1) Brass is resistant to many different types of corrosion.

Brass – an alloy consisting primarily of copper and zinc – resists various kinds of corrosive agents like galvanic corrosion, which is caused by salt water.

Environments brass is well-suited for because of its resistance to corrosion include: industrial and residential water systems, some marine environments (excluding those with high-velocity currents), cryogenic applications, petroleum solutions, and any environments where nonoxidizing acids are present such as hydrochloric acid and hydroiodic acid.

2) Brass conducts heat better than carbon steel and stainless steel.

Brass is known for having good thermal conductivity – more so, for example, than different kinds of steel.

This is important because heat can be transferred easily in parts made of brass alloys, making brass an ideal material for several industries including electronics, aerospace, and defense, where higher thermal conductivity is vital.

3) Brass alloys can be machined at higher rates, bringing both manufacturers and their customers an increase in productivity and cost savings.

In a study conducted in the Cincinnati, Ohio-based TechSolve, Inc. measuring the high-speed machining capabilities of brass vs. steel, several single-point turning and drilling tests were completed on five brass alloys (leaded and lead-free), 304L stainless steel, and 12L14 stainless steel to see which performed the best. Throughout all of the tests, the brass alloys consistently outperformed their steel counterparts.

For example, when comparing machine operating speeds for turning and tool life, the tested brass alloys had significantly better results than the 304L stainless steel and the 12L14 stainless steel.

As TechSolve and Copper Development Association Inc. write: “304L was limited to 800 SFM or 20% of the top speed for brass (4,000 SFM). 12L14 was limited to 1,200 SFM or 30% of the top speed for brass. Notably, tool life for brasses was at least 8X longer at more than triple the speed.”

But this wasn’t just limited to tool life and machine operating speeds during the turning process. The brass alloys showed greater production efficiency during the turning process as well. This trend carried over to the drilling process, where the brass alloys provided higher production speeds and increased production efficiency.

They state in their conclusion: “Compared to 12L14 steel and 304L stainless steel, brass alloys can be machined at significantly higher production rates with longer tool life and higher efficiency… The high speed machinability of brass enables significant productivity gains and cost savings for machined products.”
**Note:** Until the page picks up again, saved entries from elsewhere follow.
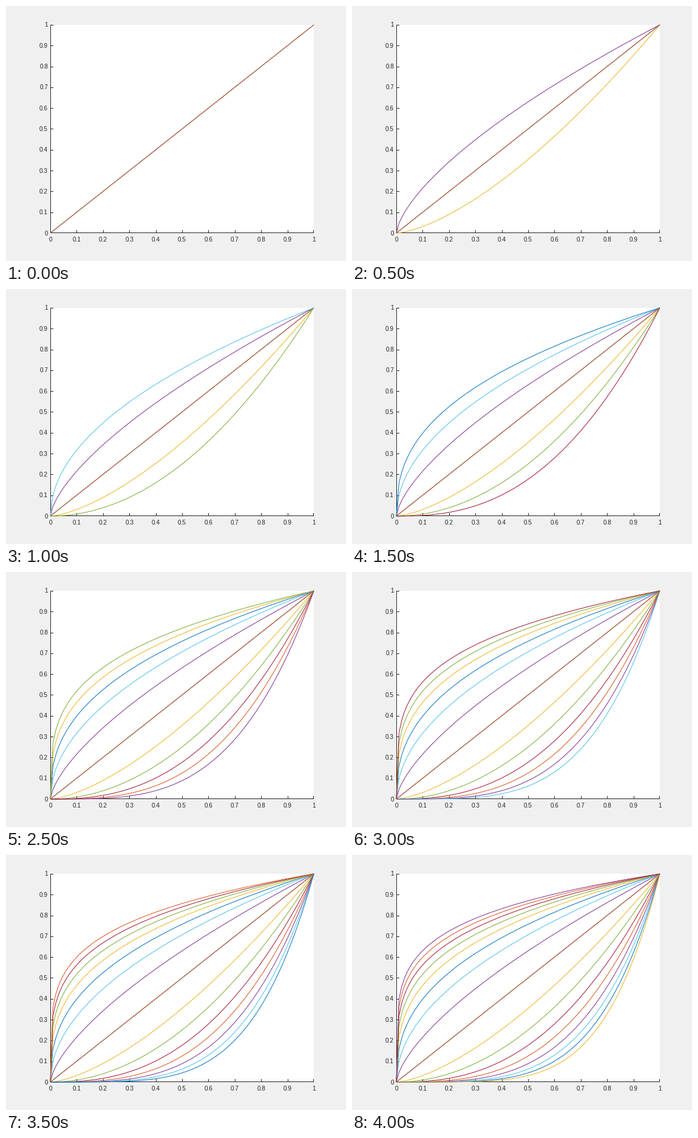
Write a matplotlib script that moves like this. It is 560 by 420 pixels and loops after 4.5 s.

```python
import numpy as np
import matplotlib.pyplot as plt
from matplotlib.animation import FuncAnimation
from matplotlib.patches import Rectangle

W, H, DPI = 560, 420, 100
PX = 72 / DPI  # one pixel in points
LEFT, RIGHT, TOP, BOTTOM = 73, 507, 31, 374
INK = "#262626"
COLORS = ["#0072bd", "#d95319", "#edb120", "#7e2f8e",
          "#77ac30", "#4dbeee", "#a2142f"]
STEPS = 9

fig = plt.figure(figsize=(W / DPI, H / DPI), dpi=DPI, facecolor="#f0f0f0")
ax = fig.add_axes([0, 0, 1, 1])
ax.set_xlim(0, W)
ax.set_ylim(H, 0)
ax.axis("off")


def to_x(u):
    return LEFT + u * (RIGHT - LEFT)


def to_y(v):
    return BOTTOM - v * (BOTTOM - TOP)


def bar(x, y, w, h, color=INK):
    ax.add_patch(Rectangle((x, y), w, h, fc=color, lw=0,
                           antialiased=False, zorder=1))


def label(x, y, text, ha):
    ax.text(x, y, text, ha=ha, va="baseline", color=INK,
            family="Liberation Sans", size=10 * PX)


def draw_axes():
    bar(LEFT, TOP, RIGHT - LEFT, BOTTOM - TOP, "white")
    bar(LEFT, TOP, 1, BOTTOM - TOP)
    bar(LEFT, BOTTOM - 1, RIGHT - LEFT, 1)
    for i in range(11):
        u = i / 10
        x, y = round(to_x(u)), round(to_y(u))
        bar(min(x, RIGHT - 1), BOTTOM - 5, 1, 5)
        bar(LEFT, min(y, BOTTOM - 1), 5, 1)
        label(to_x(u), 388, f"{u:g}", "center")
        label(69, to_y(u) + 3.5, f"{u:g}", "right")


def make_curves():
    u = np.linspace(0, 1, 101)
    curves = []
    for k in range(STEPS):
        n = 1 + k / 2
        for power in (n, 1 / n):
            color = COLORS[len(curves) % len(COLORS)]
            curves += ax.plot(to_x(u), to_y(u ** power), color=color,
                              lw=PX, zorder=2, solid_capstyle="butt")
    return curves


draw_axes()
curves = make_curves()


def update(step):
    for i, curve in enumerate(curves):
        curve.set_visible(i // 2 <= step)
    return curves


anim = FuncAnimation(fig, update, frames=STEPS, interval=500,
                     init_func=lambda: update(0), repeat=True, repeat_delay=0)
plt.show()
```
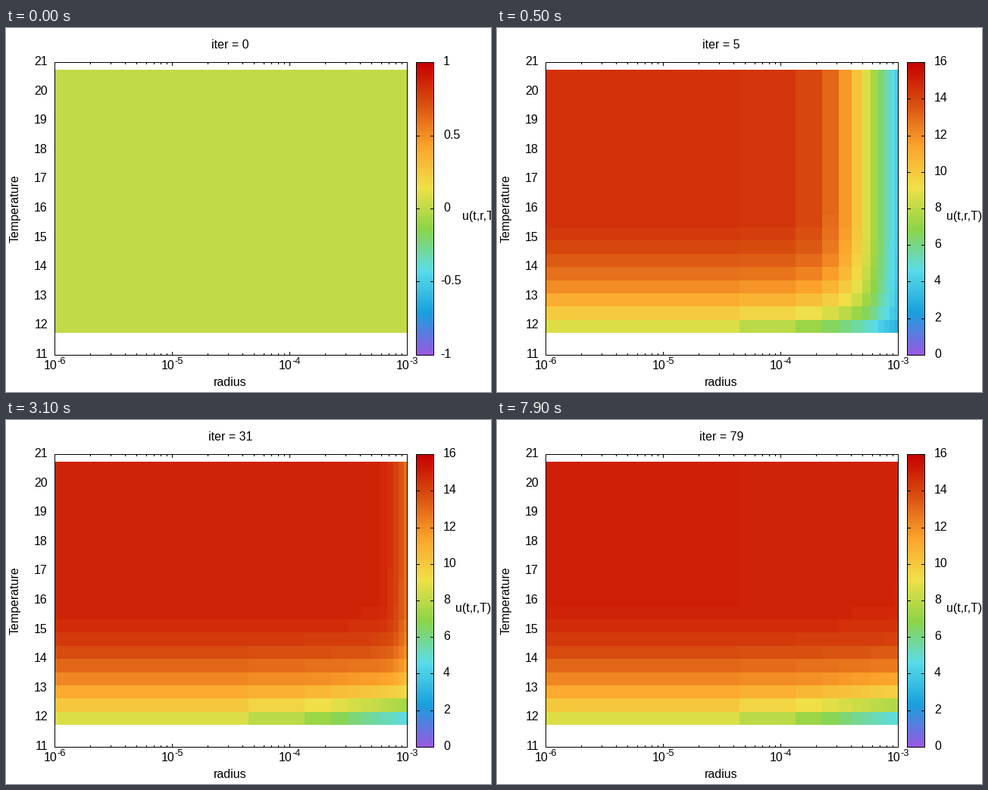
Recreate the animation shown at these times as a matplotlib script. Size 640 by 480 pixels, loop 8 s.

```python
import numpy as np
import matplotlib.pyplot as plt
from matplotlib.animation import FuncAnimation
from matplotlib.collections import LineCollection
from matplotlib.colors import LinearSegmentedColormap

W, H, DPI = 640, 480, 100
PX = 72 / DPI
LEFT, RIGHT, TOP, BOTTOM = 64, 529, 45, 431
BAR_L, BAR_R = 541, 564
DECADE = (RIGHT - LEFT) / 3
NR, NT = 12, 20

plt.rcParams["font.family"] = "Liberation Sans"
cmap = LinearSegmentedColormap.from_list("heat", [
    "#965ae1", "#18a0dc", "#5adce8", "#8cd446",
    "#f0e048", "#fca42c", "#d85010", "#c80000"], N=128)

fig = plt.figure(figsize=(W / DPI, H / DPI), dpi=DPI, facecolor="white")
ax = fig.add_axes([0, 0, 1, 1])
ax.axis("off")


def text(x, y, s, size=16, ha="center", **kw):
    return ax.text(x, y, s, fontsize=size * PX, ha=ha, va="baseline", **kw)


def hline(x0, x1, y):
    return [(x0, y + 0.5), (x1, y + 0.5)]


def vline(x, y0, y1):
    return [(x + 0.5, y0), (x + 0.5, y1)]


def box(x0, x1):
    return [hline(x0, x1 + 1, TOP), hline(x0, x1 + 1, BOTTOM),
            vline(x0, TOP, BOTTOM + 1), vline(x1, TOP, BOTTOM + 1)]


def add_lines(segs):
    lines = LineCollection(segs, colors="black", linewidths=PX,
                           capstyle="butt", zorder=3)
    lines.set_snap(False)
    return ax.add_collection(lines, autolim=False)


def field(n):
    """Relaxation towards an equilibrium that depends on radius and T."""
    i, j = np.arange(NR)[None, :], np.arange(NT)[:, None]
    p = i ** 1.2
    level = 15 - 0.078 * np.maximum(9 - j, 0) ** 2
    level = level - 5.3 * p / (p + 6) * 0.6 ** j
    rate = 0.72 / (1 + (i / 3.4) ** 2) * 15 / level
    return level * (1 - np.exp(-rate * n))


def color_range(u):
    top = u.max()
    if top == 0:
        return -1, 1, 0.5
    step = 2 if top > 10 else 1
    return 0, int(np.ceil(top / step)) * step, step


# Heat map on a logarithmic radius axis
r_edges = (np.arange(NR - 1) + 0.5) * 9e-5
x_edges = np.r_[LEFT, np.round(LEFT + DECADE * (np.log10(r_edges) + 6)), RIGHT]
t_edges = 11.75 + 0.45 * np.arange(NT + 1)
y_edges = np.round(BOTTOM - (BOTTOM - TOP) / 10 * (t_edges - 11))
mesh = ax.pcolormesh(x_edges, y_edges, field(0), cmap=cmap, antialiased=False)

# Colour bar
ax.pcolormesh([BAR_L, BAR_R], np.linspace(BOTTOM, TOP, 129),
              np.arange(128)[:, None], cmap=cmap, vmin=0, vmax=127,
              antialiased=False)

# Frames and radius ticks
segs = box(LEFT, RIGHT) + box(BAR_L, BAR_R)
for d in range(3):
    for m in range(1, 10):
        x = round(LEFT + DECADE * (d + np.log10(m)))
        size = 5 if m == 1 else 3
        segs += [vline(x, TOP, TOP + size),
                 vline(x, BOTTOM + 1 - size, BOTTOM + 1)]
add_lines(segs)

# Axis labels
for t in range(11, 22):
    y = round(BOTTOM - (BOTTOM - TOP) / 10 * (t - 11))
    text(55, y + 4, str(t), ha="right")
for d in range(4):
    x = LEFT + DECADE * d
    text(x - 14.5, 450, "10", ha="left")
    text(x + 3.5, 443, f"-{6 - d}", size=12.8, ha="left")
text(296, 472, "radius")
text(17, 238, "Temperature", rotation=90, rotation_mode="anchor")

title = text(296, 27, "")
bar_name = text(616.5, 253, "u(t,r,T)")
bar_ticks = add_lines([])
bar_labels = [text(577, 0, "", ha="left") for _ in range(9)]

ax.set_xlim(0, W)
ax.set_ylim(H, 0)


def draw(n):
    u = field(n)
    lo, hi, step = color_range(u)
    mesh.set_array(u)
    mesh.set_clim(lo, hi)
    title.set_text(f"iter = {n}")

    values = np.arange(lo, hi + step / 2, step)
    names = [f"{v: g}" for v in values]
    ticks = []
    for label in bar_labels:
        label.set_text("")
    for label, v, name in zip(bar_labels, values, names):
        y = round(BOTTOM - (BOTTOM - TOP) * (v - lo) / (hi - lo))
        ticks += [hline(BAR_L, BAR_L + 5, y), hline(BAR_R - 4, BAR_R + 1, y)]
        label.set_text(name.strip())
        label.set_position((573 if v < 0 else 577, y + 4))
    bar_ticks.set_segments(ticks)
    bar_name.set_x(589.5 + 9 * max(map(len, names)))
    return [mesh, title, bar_name, bar_ticks, *bar_labels]


anim = FuncAnimation(fig, draw, frames=80, interval=100, repeat=True,
                     repeat_delay=0, blit=False)
plt.show()
```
As a result, brass can often be an excellent – if not superior – material to use to make precision machined parts, with everyone involved benefiting from its properties and its tensile strength. Cost-efficacy is something to keep in mind since the cost of machining stainless steel is often more expensive than the cost of machining brass alloys.


We can only begin to predict how the Section 232 tariffs on aluminum and steel might impact domestic and international manufacturing operations in the future.

But the metals industries are historically volatile and subject to the trends in supply and demand, so seeing a rise in steel prices would not be unexpected.

Escalating steel prices and unpredictable foreign import issues make the switch to brass a smart alternative. You can take advantage of a non-ferrous metal alloy that is corrosion resistant, a good conductor of heat, and the perfect material for ensuring machining efficiency, speed, and cost savings.